He is still a long way away from being a dependable contributor. His offensive game is pretty non-existent, with points coming on occasional put-backs or perhaps off a rare pick-and-roll. He gets manhandled easily down low by the stronger player with whom he is matched, but relentlessly fights for rebounds, averaging 3.9 boards in his 10.7 minutes.
He knows his limitations and is working to improve. Whether he can become a real NBA-level player is yet to be determined.
"I've tried to adapt and [lately] I got more minutes," Aldemir said. "I'm learning to play with my teammates and in the NBA. But still I'm just trying to learn what they are doing, what I need to do. Every day, I'm working on my individual things - my shooting, my post moves - and I think I improved my body and my skills. I want to use this opportunity.
Coach [Brett Brown] is giving me some minutes and I don't want to break their trust, and I don't want to break my confidence."
He says he has lost about 10 pounds since coming over, along with a good bit of body fat. The team, no doubt, will want him to regain the weight but as muscle. He'll have a chance to do that over the summer after a little time off.
Still, adapting to the league is the hardest part of Ademir's transition. The speed of the game still dizzies him at times.
"The running," he said, laughing. "[It's so much] faster. In the Euro League, we try to use all 24 seconds on the shot clock, we try to use all set plays. But here, we play out of fastbreak. I remember my first month here, I couldn't catch my guy. I would take the ball out of bounds and give it to the point guard and then I'd try to run down the court, but they'd already shoot it. I am faster now because of working every day.
"I want to play [in the summer leagues], and I think they will call me to. I want to go back to Turkey for a month and see my family for vacation, then I will come back and go to work. I can rebound. I can set a pick and I can play pick-and-roll. But I don't want to play just one way. I want to improve other things, like shooting, and I want to play face-to-face.
"I'm a player that I don't care how many points I have. I don't care what my stats are. I just want to help my teammates."
He still has the look of a kid going out to play before every game. Despite being in the league 14 seasons, Jason Richardson is as antsy as anyone in a pregame locker room - legs shaking, eyes wide. After all these years and two seasons away from the game because of injury, the game is as fun as ever for the 34-year-old. Last night was even more special.
Richardson and his family make Denver their home. His wife is from there, and the city and its surroundings supply everything Richardson could possibly want out of life.
"This is where I'm going to retire," he said before starting last night's game. "I've been living here for 5 years. This is just a great place, and my wife is here to watch, my kids are here. I love it.
"I'm an outdoor person. I love the hiking, the camping in the summer. The golf courses are great. Winter, although I haven't been here for one yet, I'm looking forward to the snowboarding and the skiing. All the stuff an outdoor person would like. It's also the best place to train, with the altitude. I've been lucky to travel to a lot of places in my career. Denver, for me, has it all."

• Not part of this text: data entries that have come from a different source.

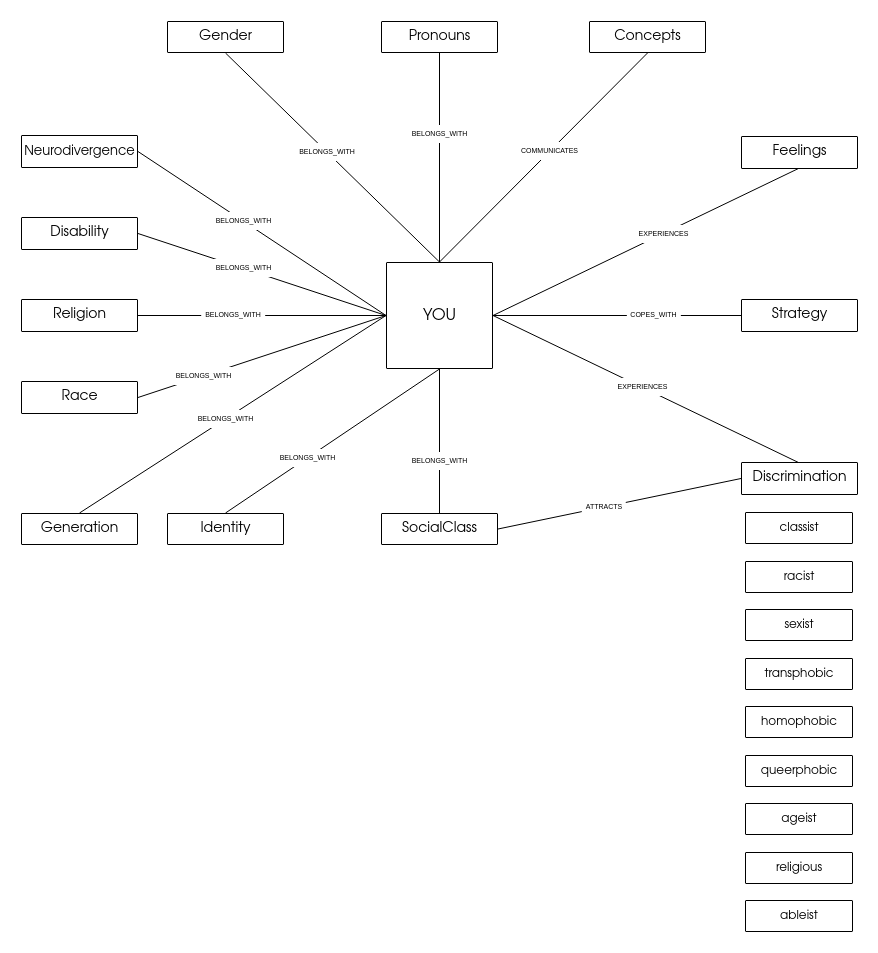
<!DOCTYPE html>
<html lang="en">
<head>
<meta charset="utf-8">
<title>Identity relationship diagram</title>
<style>
:root { --paper: #fff; --ink: #000; }
* { box-sizing: border-box; }
html, body { margin: 0; overflow: hidden; background: var(--paper); }
.diagram {
  position: relative; width: 878px; height: 953px; overflow: hidden;
  background: var(--paper); color: var(--ink);
  font: 14px/18px "TeX Gyre Adventor", "Century Gothic", sans-serif;
}
.edges { position: absolute; inset: 0; stroke: var(--ink); stroke-width: 1; }
.node, .kind {
  display: flex; align-items: center; justify-content: center;
  text-align: center; white-space: nowrap;
  border: 1px solid var(--ink); border-radius: 1px; background: var(--paper);
}
.node {
  position: absolute; left: var(--x); top: var(--y);
  width: 117px; height: 33px; padding-bottom: 1px;
}
.node.row { height: 32px; padding-bottom: 0; }
.node.center { width: 107px; height: 107px; padding: 1px 0 0; font-size: 16px; }
.node.long { font-size: 13px; }
.relation {
  position: absolute; left: var(--x); top: var(--y); transform: translate(-50%, -50%);
  padding: 0 4px; background: var(--paper); white-space: nowrap;
  font: 7px/18px "Liberation Sans", Arial, sans-serif;
}
.kinds {
  position: absolute; left: 745px; top: 512px; width: 108px;
  display: flex; flex-direction: column; gap: 16.5px;
  margin: 0; padding: 0; list-style: none; font-size: 12px;
}
.kind { height: 32px; }
</style>
</head>
<body>
<main class="diagram">
  <svg class="edges" width="878" height="953" viewBox="0 0 878 953" aria-hidden="true">
    <line x1="225.5" y1="53" x2="439.5" y2="262"/>
    <line x1="439.5" y1="53" x2="439.5" y2="262"/>
    <line x1="647.5" y1="53" x2="439.5" y2="262"/>
    <line x1="138" y1="151.5" x2="386" y2="315.5"/>
    <line x1="138" y1="233.5" x2="386" y2="315.5"/>
    <line x1="138" y1="315.5" x2="386" y2="315.5"/>
    <line x1="138" y1="397.5" x2="386" y2="315.5"/>
    <line x1="79.5" y1="513" x2="386" y2="315.5"/>
    <line x1="225.5" y1="513" x2="439.5" y2="369"/>
    <line x1="439.5" y1="513" x2="439.5" y2="369"/>
    <line x1="493" y1="315.5" x2="799.5" y2="168"/>
    <line x1="493" y1="315.5" x2="741" y2="315.5"/>
    <line x1="493" y1="315.5" x2="799.5" y2="463"/>
    <line x1="498" y1="529" x2="741" y2="478.5"/>
  </svg>

  <span class="relation" style="--x:327px;--y:152px">BELONGS_WITH</span>
  <span class="relation" style="--x:439.5px;--y:134px">BELONGS_WITH</span>
  <span class="relation" style="--x:549.5px;--y:151px">COMMUNICATES</span>
  <span class="relation" style="--x:243.5px;--y:221px">BELONGS_WITH</span>
  <span class="relation" style="--x:243.5px;--y:268px">BELONGS_WITH</span>
  <span class="relation" style="--x:233px;--y:315px">BELONGS_WITH</span>
  <span class="relation" style="--x:203.5px;--y:376px">BELONGS_WITH</span>
  <span class="relation" style="--x:225.5px;--y:419px">BELONGS_WITH</span>
  <span class="relation" style="--x:307.5px;--y:458px">BELONGS_WITH</span>
  <span class="relation" style="--x:439.5px;--y:461px">BELONGS_WITH</span>
  <span class="relation" style="--x:663.5px;--y:234px">EXPERIENCES</span>
  <span class="relation" style="--x:653.5px;--y:315px">COPES_WITH</span>
  <span class="relation" style="--x:642.5px;--y:387px">EXPERIENCES</span>
  <span class="relation" style="--x:604px;--y:507px">ATTRACTS</span>

  <div class="node center" style="--x:386px;--y:262px">YOU</div>
  <div class="node row" style="--x:167px;--y:21px">Gender</div>
  <div class="node row" style="--x:381px;--y:21px">Pronouns</div>
  <div class="node row" style="--x:589px;--y:21px">Concepts</div>
  <div class="node long" style="--x:21px;--y:135px">Neurodivergence</div>
  <div class="node" style="--x:21px;--y:217px">Disability</div>
  <div class="node" style="--x:21px;--y:299px">Religion</div>
  <div class="node" style="--x:21px;--y:381px">Race</div>
  <div class="node row" style="--x:21px;--y:513px">Generation</div>
  <div class="node row" style="--x:167px;--y:513px">Identity</div>
  <div class="node row" style="--x:381px;--y:513px">SocialClass</div>
  <div class="node" style="--x:741px;--y:136px">Feelings</div>
  <div class="node" style="--x:741px;--y:299px">Strategy</div>
  <div class="node" style="--x:741px;--y:462px">Discrimination</div>

  <ul class="kinds">
    <li class="kind">classist</li>
    <li class="kind">racist</li>
    <li class="kind">sexist</li>
    <li class="kind">transphobic</li>
    <li class="kind">homophobic</li>
    <li class="kind">queerphobic</li>
    <li class="kind">ageist</li>
    <li class="kind">religious</li>
    <li class="kind">ableist</li>
  </ul>
</main>
</body>
</html>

One of the top basketball families in Philadelphia has a presence in Denver with the Nuggets.
Brian Boyle, a University of the Sciences and Bonner-Prendergast grad, is a video coordinator for the Nuggets. He is also the grandson of Jim Lynam.
Following college, Boyle spent a year with the La Salle University men's basketball team as video coordinator.